• THE TASK:
Look through the records and copy each line with the string "bright" in it.

******************************

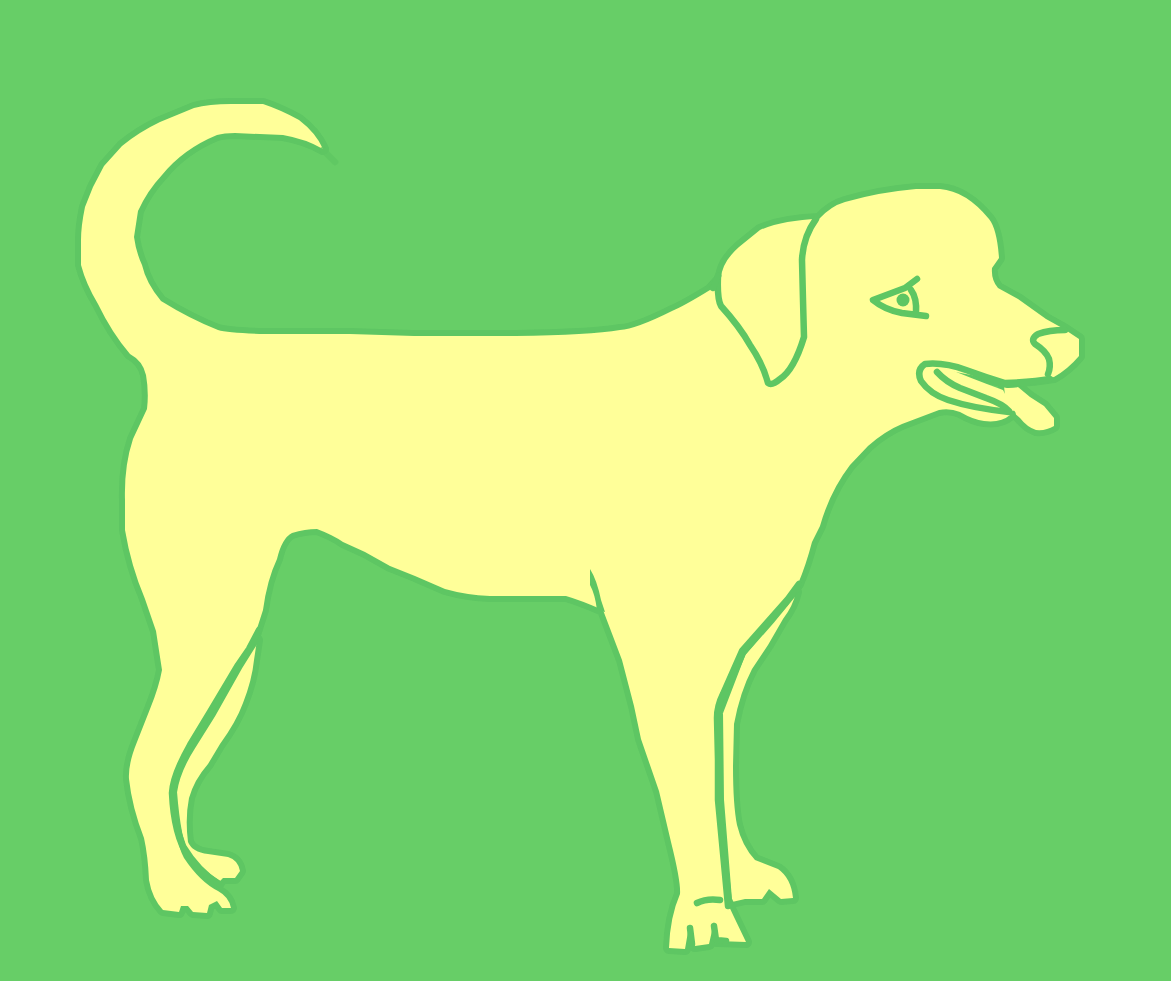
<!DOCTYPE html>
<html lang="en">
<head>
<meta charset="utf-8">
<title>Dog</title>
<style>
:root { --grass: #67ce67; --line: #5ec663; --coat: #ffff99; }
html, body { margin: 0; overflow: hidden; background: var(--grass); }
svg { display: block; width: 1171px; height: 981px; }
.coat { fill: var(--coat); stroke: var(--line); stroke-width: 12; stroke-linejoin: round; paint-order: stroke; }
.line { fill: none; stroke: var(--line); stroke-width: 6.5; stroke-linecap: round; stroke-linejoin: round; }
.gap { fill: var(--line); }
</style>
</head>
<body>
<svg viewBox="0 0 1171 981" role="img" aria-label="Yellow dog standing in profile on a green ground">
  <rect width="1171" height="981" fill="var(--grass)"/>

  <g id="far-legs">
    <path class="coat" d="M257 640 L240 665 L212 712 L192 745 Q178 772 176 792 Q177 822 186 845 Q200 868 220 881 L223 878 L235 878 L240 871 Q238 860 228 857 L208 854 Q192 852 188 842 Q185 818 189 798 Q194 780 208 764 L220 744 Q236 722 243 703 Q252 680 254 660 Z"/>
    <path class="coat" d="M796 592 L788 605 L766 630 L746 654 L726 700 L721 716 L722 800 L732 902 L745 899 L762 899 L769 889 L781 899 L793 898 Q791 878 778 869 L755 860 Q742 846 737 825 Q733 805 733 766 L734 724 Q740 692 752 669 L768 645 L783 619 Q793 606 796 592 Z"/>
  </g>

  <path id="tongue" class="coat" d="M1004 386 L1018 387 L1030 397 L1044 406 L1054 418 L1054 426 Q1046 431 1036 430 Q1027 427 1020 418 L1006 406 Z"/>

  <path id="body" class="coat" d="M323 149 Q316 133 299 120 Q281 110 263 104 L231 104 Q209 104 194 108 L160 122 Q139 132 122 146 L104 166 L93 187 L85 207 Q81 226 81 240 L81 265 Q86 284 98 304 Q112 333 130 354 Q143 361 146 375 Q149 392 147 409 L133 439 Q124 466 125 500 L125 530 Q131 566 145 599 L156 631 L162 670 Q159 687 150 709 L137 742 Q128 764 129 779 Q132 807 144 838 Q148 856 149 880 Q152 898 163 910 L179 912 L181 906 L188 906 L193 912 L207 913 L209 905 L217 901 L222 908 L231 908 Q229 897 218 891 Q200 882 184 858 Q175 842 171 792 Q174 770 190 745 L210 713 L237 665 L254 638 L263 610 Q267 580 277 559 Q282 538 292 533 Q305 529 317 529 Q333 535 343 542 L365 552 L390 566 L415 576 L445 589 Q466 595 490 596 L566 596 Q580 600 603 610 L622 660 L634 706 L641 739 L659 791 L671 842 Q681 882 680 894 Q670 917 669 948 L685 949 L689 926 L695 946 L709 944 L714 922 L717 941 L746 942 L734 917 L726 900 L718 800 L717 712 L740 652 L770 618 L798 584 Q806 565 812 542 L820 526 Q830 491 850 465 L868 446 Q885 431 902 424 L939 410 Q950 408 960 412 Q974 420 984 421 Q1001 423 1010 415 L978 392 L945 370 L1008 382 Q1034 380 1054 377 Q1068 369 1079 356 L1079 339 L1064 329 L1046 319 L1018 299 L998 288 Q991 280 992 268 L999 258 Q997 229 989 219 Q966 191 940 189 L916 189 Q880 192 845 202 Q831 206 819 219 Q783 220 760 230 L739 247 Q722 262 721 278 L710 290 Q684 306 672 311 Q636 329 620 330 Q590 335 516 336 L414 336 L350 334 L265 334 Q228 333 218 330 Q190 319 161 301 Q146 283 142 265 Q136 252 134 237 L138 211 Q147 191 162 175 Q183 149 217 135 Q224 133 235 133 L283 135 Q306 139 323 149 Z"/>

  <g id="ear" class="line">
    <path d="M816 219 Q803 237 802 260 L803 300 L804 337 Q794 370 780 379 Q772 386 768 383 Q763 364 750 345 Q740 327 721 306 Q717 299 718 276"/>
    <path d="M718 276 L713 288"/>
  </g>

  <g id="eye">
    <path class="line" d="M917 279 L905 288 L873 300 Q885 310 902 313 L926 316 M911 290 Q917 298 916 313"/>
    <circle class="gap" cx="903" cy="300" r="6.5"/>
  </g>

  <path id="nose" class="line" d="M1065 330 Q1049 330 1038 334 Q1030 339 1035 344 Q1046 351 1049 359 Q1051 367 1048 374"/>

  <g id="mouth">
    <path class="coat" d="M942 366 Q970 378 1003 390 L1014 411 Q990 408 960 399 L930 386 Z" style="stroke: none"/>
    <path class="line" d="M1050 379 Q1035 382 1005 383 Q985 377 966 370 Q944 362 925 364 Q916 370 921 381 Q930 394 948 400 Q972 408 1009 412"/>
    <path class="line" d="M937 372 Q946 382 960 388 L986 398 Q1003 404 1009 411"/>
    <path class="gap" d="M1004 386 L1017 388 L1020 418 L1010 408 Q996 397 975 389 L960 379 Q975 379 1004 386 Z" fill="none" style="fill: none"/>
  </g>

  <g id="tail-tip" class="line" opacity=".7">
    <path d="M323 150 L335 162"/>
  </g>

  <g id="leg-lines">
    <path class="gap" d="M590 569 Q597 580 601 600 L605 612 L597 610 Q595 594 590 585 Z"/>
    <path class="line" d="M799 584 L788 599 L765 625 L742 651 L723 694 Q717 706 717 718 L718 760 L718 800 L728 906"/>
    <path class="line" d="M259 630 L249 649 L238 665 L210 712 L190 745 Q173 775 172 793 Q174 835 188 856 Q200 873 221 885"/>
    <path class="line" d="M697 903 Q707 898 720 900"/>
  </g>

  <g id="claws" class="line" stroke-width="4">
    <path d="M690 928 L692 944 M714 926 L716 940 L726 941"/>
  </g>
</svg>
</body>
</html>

******************************

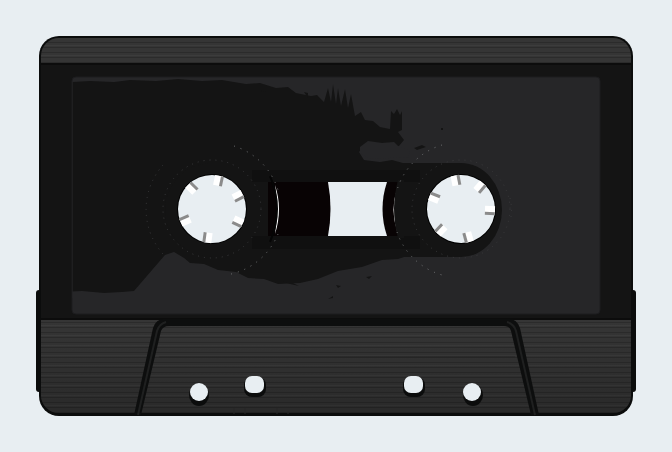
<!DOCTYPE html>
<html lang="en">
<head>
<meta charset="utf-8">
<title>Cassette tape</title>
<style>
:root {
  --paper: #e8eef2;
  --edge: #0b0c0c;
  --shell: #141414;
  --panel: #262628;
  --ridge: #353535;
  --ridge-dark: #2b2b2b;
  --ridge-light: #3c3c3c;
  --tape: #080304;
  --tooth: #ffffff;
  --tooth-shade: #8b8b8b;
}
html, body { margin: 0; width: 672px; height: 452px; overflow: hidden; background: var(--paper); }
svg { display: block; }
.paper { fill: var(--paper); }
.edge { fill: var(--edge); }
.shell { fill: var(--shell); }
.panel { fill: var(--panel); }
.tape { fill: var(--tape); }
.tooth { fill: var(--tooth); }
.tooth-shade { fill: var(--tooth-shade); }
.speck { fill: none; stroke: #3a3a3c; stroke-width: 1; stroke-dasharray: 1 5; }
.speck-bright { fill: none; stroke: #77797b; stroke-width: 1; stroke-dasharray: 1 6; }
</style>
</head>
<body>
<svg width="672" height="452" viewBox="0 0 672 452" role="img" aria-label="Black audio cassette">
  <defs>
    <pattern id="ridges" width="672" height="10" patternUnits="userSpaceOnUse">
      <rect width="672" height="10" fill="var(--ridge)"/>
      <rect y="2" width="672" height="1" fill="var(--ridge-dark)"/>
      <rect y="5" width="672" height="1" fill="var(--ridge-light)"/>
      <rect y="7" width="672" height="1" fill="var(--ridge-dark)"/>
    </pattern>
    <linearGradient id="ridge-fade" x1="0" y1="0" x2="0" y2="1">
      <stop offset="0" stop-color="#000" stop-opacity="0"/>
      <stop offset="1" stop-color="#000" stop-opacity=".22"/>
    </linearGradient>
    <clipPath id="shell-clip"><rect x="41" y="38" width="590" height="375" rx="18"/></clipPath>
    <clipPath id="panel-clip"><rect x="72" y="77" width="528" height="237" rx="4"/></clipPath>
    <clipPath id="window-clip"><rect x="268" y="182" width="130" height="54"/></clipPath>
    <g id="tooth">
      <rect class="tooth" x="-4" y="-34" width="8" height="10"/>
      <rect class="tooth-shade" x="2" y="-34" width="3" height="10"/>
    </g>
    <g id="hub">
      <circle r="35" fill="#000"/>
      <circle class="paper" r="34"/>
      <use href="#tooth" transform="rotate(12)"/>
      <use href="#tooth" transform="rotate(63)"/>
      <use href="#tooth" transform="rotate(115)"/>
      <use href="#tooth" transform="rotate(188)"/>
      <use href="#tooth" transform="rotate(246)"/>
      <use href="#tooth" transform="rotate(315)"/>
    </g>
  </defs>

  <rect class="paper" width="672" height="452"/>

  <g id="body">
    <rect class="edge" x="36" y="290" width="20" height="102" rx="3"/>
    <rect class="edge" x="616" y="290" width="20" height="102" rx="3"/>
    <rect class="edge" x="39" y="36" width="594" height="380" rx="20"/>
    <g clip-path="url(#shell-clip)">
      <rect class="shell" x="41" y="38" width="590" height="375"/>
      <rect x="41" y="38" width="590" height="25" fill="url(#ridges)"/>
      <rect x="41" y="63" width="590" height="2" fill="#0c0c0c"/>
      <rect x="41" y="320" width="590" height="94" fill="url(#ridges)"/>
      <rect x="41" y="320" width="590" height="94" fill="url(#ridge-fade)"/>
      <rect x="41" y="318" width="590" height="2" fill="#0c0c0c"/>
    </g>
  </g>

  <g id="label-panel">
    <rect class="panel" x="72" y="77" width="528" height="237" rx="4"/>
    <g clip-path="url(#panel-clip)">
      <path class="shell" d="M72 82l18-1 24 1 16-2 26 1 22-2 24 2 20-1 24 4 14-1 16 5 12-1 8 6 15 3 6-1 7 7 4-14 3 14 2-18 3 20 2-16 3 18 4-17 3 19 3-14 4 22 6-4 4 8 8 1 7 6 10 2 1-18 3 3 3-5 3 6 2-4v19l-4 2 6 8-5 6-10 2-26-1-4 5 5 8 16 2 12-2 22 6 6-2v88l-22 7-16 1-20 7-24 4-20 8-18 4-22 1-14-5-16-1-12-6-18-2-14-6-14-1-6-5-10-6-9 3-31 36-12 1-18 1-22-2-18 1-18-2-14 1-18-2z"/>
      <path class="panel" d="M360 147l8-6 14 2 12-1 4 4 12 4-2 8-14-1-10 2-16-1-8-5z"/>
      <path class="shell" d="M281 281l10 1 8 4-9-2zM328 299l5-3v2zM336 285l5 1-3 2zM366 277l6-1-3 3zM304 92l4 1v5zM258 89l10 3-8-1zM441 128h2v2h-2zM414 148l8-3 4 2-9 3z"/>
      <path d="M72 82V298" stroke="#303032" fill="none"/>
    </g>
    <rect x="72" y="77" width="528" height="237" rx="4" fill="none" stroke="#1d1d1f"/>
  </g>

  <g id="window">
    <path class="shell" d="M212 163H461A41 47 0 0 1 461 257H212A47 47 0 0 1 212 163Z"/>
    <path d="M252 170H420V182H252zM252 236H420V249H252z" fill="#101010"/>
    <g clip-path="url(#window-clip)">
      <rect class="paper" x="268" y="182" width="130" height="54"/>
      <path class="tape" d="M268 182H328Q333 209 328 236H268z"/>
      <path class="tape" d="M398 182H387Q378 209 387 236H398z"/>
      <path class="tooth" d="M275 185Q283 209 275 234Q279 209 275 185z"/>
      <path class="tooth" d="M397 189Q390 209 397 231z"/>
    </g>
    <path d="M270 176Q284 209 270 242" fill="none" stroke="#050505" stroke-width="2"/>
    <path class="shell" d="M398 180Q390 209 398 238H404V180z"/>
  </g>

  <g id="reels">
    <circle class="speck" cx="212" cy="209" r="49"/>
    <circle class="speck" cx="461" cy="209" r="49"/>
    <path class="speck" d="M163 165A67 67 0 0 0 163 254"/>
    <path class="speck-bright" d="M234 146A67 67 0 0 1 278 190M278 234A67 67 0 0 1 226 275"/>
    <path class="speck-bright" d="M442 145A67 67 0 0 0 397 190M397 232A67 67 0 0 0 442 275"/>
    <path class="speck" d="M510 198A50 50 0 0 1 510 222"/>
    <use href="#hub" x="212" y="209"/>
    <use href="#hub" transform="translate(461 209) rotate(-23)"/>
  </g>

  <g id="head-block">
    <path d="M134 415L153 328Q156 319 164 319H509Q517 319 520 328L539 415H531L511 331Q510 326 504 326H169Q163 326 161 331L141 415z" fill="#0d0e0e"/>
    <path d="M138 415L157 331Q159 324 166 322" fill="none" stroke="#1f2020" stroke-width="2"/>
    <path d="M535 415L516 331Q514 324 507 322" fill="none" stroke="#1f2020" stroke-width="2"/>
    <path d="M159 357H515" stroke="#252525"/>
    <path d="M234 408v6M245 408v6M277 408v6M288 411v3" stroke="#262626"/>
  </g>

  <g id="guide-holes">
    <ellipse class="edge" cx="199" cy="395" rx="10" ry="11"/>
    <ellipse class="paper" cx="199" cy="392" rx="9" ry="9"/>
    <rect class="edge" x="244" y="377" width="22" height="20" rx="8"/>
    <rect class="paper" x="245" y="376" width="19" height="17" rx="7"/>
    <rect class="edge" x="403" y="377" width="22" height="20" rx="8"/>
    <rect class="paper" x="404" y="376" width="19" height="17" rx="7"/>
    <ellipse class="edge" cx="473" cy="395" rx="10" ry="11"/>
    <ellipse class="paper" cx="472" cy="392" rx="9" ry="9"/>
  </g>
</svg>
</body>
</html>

******************************

• ANSWER BOX:
.speck-bright { fill: none; stroke: #77797b; stroke-width: 1; stroke-dasharray: 1 6; }
    <path class="speck-bright" d="M234 146A67 67 0 0 1 278 190M278 234A67 67 0 0 1 226 275"/>
    <path class="speck-bright" d="M442 145A67 67 0 0 0 397 190M397 232A67 67 0 0 0 442 275"/>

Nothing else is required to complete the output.